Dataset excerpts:
........

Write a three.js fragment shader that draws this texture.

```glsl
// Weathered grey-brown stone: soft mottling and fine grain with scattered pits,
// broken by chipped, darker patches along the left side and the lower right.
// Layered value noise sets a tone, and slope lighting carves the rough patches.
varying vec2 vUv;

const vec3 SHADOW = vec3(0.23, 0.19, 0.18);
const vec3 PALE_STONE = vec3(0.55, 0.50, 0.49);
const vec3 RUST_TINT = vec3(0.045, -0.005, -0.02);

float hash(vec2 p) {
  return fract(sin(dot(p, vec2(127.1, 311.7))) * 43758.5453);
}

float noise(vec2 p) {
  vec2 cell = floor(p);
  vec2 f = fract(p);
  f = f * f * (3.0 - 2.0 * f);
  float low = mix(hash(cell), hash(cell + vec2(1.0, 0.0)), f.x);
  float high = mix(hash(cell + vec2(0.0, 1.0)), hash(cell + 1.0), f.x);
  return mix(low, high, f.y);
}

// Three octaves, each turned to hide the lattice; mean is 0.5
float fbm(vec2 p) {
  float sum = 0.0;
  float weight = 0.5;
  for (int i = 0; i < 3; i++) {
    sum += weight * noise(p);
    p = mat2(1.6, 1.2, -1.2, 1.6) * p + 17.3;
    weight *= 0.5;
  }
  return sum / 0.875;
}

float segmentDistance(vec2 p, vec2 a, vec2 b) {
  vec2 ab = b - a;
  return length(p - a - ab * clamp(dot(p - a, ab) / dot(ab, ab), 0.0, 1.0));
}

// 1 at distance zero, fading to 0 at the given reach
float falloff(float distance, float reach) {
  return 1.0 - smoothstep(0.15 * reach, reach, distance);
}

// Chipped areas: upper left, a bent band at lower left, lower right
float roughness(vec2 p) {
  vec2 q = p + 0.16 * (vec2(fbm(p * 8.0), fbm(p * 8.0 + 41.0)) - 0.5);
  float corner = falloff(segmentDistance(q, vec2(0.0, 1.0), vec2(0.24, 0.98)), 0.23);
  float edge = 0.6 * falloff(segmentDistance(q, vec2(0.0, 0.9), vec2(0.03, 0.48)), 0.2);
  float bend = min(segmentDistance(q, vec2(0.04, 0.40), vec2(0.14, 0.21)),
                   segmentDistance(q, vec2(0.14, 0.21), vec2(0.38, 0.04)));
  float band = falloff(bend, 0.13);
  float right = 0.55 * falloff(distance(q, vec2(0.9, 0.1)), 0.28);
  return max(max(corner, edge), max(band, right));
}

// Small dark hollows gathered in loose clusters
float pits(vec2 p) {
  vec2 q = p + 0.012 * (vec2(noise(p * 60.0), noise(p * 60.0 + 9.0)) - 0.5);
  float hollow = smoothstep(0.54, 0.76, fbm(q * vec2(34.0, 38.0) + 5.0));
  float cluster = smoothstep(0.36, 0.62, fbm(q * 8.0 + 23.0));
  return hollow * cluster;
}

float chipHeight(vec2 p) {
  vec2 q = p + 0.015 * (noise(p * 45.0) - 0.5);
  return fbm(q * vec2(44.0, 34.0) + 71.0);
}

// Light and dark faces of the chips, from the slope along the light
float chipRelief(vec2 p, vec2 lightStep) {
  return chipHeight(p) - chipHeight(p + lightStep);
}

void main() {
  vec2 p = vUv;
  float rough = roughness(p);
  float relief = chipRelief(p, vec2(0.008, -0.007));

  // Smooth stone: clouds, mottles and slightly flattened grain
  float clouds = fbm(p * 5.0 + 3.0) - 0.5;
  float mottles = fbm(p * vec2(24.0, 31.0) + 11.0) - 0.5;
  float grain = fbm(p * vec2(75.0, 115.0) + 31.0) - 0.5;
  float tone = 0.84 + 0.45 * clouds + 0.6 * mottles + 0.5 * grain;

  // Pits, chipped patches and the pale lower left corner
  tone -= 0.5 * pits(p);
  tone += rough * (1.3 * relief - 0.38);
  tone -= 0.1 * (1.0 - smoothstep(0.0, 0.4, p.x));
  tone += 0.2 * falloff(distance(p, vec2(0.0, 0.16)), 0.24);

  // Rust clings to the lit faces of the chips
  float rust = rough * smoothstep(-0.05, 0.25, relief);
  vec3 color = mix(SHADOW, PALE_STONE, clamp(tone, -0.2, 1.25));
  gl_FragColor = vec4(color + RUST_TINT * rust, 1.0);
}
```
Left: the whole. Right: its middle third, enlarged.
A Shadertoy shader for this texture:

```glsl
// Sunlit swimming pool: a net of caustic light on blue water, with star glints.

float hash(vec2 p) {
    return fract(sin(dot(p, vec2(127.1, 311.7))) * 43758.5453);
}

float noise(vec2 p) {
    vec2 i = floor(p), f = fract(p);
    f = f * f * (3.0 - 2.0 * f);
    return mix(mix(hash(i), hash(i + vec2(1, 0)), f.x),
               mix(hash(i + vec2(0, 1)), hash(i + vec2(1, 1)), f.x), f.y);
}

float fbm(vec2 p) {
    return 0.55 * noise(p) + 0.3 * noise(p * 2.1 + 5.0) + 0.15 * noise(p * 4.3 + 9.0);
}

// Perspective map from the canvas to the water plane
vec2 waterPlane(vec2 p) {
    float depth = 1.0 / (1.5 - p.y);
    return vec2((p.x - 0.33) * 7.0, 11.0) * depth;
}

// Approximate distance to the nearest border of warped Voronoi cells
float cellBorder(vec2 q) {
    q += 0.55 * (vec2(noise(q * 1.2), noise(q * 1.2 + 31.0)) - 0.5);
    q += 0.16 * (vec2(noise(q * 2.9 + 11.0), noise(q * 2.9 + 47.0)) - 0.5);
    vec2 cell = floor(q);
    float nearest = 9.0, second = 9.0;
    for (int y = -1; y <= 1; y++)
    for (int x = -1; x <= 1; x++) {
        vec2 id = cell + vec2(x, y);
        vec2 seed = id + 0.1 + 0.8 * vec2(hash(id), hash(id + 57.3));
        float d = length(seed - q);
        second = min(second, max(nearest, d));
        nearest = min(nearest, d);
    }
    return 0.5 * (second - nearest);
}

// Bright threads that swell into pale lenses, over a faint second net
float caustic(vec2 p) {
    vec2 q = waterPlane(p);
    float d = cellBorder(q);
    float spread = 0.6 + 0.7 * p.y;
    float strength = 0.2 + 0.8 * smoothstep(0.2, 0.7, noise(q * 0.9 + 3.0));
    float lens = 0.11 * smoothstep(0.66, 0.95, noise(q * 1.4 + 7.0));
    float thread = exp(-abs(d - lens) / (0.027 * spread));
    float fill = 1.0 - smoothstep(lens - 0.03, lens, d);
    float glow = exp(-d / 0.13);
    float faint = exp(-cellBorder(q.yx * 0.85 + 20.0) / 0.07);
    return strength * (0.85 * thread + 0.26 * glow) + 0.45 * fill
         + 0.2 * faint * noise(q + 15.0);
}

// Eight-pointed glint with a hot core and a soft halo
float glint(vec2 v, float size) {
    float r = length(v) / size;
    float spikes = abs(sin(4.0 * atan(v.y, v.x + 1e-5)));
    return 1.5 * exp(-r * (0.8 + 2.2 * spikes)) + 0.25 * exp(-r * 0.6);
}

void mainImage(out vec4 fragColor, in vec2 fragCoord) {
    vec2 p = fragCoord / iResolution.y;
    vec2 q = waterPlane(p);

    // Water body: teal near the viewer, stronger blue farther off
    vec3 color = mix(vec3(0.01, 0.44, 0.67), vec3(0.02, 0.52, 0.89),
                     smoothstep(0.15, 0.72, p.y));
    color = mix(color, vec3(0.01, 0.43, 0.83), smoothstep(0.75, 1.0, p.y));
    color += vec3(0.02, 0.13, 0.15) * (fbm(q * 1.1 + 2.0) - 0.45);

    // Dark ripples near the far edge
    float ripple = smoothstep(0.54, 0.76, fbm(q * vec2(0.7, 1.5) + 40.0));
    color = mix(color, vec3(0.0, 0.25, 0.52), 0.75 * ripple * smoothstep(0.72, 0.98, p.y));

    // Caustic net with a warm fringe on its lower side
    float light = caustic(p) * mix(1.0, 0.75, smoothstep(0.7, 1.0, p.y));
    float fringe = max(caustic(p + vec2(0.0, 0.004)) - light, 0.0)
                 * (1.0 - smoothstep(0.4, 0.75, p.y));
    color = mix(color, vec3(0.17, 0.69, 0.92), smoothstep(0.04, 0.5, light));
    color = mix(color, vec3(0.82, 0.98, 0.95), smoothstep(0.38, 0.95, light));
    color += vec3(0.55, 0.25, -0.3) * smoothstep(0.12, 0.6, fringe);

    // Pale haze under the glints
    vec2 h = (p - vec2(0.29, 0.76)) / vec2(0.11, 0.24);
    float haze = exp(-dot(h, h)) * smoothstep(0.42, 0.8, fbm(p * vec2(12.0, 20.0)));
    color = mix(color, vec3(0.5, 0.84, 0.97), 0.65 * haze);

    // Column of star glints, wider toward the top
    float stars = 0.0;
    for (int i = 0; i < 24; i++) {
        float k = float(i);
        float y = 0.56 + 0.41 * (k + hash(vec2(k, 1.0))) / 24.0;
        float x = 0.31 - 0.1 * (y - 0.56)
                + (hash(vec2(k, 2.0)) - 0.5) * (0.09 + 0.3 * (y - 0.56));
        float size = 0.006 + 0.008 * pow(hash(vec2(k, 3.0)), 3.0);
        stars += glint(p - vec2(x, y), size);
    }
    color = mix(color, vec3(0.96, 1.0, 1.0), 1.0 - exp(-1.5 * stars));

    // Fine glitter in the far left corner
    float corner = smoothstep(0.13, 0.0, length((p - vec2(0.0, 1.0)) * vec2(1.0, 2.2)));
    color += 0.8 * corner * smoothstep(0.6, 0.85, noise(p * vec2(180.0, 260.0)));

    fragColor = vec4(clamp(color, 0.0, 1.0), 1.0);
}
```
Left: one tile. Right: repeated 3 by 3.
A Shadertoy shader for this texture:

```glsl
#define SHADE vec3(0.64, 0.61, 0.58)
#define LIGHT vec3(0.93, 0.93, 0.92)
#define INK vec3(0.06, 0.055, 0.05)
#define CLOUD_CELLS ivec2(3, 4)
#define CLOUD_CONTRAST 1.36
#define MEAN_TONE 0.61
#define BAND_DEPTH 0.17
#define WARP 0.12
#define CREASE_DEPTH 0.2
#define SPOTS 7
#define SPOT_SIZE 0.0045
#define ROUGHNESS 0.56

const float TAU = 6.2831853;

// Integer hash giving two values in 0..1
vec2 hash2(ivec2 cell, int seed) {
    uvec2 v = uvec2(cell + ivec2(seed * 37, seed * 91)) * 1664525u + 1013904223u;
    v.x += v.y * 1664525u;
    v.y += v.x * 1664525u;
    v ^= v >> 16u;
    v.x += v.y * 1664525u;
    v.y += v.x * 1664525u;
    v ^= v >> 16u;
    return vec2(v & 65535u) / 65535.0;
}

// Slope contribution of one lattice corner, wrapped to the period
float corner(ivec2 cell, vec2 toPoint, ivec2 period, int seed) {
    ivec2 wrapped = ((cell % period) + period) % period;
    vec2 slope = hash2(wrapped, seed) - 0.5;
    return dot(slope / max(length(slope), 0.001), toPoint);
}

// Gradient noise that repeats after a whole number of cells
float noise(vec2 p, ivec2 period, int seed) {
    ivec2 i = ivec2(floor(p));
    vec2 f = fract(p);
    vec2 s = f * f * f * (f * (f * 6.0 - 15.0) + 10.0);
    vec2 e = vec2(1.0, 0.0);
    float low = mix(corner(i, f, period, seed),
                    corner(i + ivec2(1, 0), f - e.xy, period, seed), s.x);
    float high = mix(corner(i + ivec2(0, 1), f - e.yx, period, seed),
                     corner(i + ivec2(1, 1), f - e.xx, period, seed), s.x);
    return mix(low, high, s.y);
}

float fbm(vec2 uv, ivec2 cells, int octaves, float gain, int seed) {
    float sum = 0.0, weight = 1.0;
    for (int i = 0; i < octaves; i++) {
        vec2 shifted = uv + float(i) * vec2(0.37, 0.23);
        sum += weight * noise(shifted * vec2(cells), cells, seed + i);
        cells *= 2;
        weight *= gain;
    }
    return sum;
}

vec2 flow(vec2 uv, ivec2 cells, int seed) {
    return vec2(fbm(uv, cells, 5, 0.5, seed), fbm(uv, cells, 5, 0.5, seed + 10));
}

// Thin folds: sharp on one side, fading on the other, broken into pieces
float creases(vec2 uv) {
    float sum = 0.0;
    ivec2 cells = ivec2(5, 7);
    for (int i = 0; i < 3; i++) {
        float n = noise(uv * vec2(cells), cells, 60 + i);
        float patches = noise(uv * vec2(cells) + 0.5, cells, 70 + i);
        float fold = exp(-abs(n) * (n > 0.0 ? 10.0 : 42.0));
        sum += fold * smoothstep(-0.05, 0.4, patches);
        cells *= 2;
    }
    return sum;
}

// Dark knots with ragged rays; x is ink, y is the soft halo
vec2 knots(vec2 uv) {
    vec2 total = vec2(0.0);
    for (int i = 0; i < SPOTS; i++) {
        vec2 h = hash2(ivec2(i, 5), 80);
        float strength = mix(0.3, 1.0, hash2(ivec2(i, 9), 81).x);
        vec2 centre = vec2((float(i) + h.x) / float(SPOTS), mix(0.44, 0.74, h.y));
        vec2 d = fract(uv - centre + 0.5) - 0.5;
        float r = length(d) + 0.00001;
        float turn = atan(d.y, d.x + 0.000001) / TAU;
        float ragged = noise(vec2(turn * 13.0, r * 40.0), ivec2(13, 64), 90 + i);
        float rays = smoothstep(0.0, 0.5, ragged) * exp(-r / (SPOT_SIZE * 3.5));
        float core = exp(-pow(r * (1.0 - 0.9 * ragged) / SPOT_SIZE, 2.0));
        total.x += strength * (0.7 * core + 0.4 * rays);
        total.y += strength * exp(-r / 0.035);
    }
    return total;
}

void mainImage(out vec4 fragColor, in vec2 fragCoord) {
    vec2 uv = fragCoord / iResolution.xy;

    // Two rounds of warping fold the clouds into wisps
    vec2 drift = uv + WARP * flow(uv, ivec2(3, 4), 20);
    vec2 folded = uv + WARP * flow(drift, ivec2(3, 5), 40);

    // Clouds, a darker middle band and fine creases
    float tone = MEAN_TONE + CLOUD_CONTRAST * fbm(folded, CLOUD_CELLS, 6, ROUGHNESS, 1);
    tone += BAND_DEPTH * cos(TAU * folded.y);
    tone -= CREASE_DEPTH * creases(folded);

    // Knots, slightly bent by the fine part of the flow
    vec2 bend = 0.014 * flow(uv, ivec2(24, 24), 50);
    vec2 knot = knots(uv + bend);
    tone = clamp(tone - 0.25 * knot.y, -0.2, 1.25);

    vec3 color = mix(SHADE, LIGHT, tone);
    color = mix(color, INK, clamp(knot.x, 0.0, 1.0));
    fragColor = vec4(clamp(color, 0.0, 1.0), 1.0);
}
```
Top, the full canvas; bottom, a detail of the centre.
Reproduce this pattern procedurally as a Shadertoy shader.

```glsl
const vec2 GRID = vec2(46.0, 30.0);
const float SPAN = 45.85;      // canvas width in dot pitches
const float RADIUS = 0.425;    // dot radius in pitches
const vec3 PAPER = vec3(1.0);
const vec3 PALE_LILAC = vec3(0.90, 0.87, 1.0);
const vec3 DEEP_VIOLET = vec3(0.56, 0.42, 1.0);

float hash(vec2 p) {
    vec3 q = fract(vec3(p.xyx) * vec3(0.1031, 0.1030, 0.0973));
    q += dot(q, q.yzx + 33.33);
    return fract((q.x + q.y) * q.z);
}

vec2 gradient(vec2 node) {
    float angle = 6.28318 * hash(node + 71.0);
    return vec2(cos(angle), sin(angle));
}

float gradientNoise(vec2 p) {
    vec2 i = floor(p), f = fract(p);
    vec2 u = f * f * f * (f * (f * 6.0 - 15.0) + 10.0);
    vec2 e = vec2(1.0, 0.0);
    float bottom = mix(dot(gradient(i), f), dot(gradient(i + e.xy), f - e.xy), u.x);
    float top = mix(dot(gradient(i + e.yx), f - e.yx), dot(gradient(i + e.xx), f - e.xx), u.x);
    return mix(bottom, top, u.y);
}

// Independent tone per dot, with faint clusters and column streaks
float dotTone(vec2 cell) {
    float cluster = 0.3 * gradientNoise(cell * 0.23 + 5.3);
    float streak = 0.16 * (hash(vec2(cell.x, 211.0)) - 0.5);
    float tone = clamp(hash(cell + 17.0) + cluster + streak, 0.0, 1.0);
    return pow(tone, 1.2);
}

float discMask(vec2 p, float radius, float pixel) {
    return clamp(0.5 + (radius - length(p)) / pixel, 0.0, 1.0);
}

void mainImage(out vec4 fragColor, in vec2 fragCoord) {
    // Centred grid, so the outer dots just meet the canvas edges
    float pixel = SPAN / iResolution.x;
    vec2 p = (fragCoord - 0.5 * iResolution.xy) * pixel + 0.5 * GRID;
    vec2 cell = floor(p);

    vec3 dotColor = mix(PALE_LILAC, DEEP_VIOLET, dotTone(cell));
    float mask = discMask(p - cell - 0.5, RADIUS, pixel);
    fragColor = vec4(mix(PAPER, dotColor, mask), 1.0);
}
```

........

Find each line above that contains "second", and copy those lines.

    float nearest = 9.0, second = 9.0;
        second = min(second, max(nearest, d));
    return 0.5 * (second - nearest);
// Bright threads that swell into pale lenses, over a faint second net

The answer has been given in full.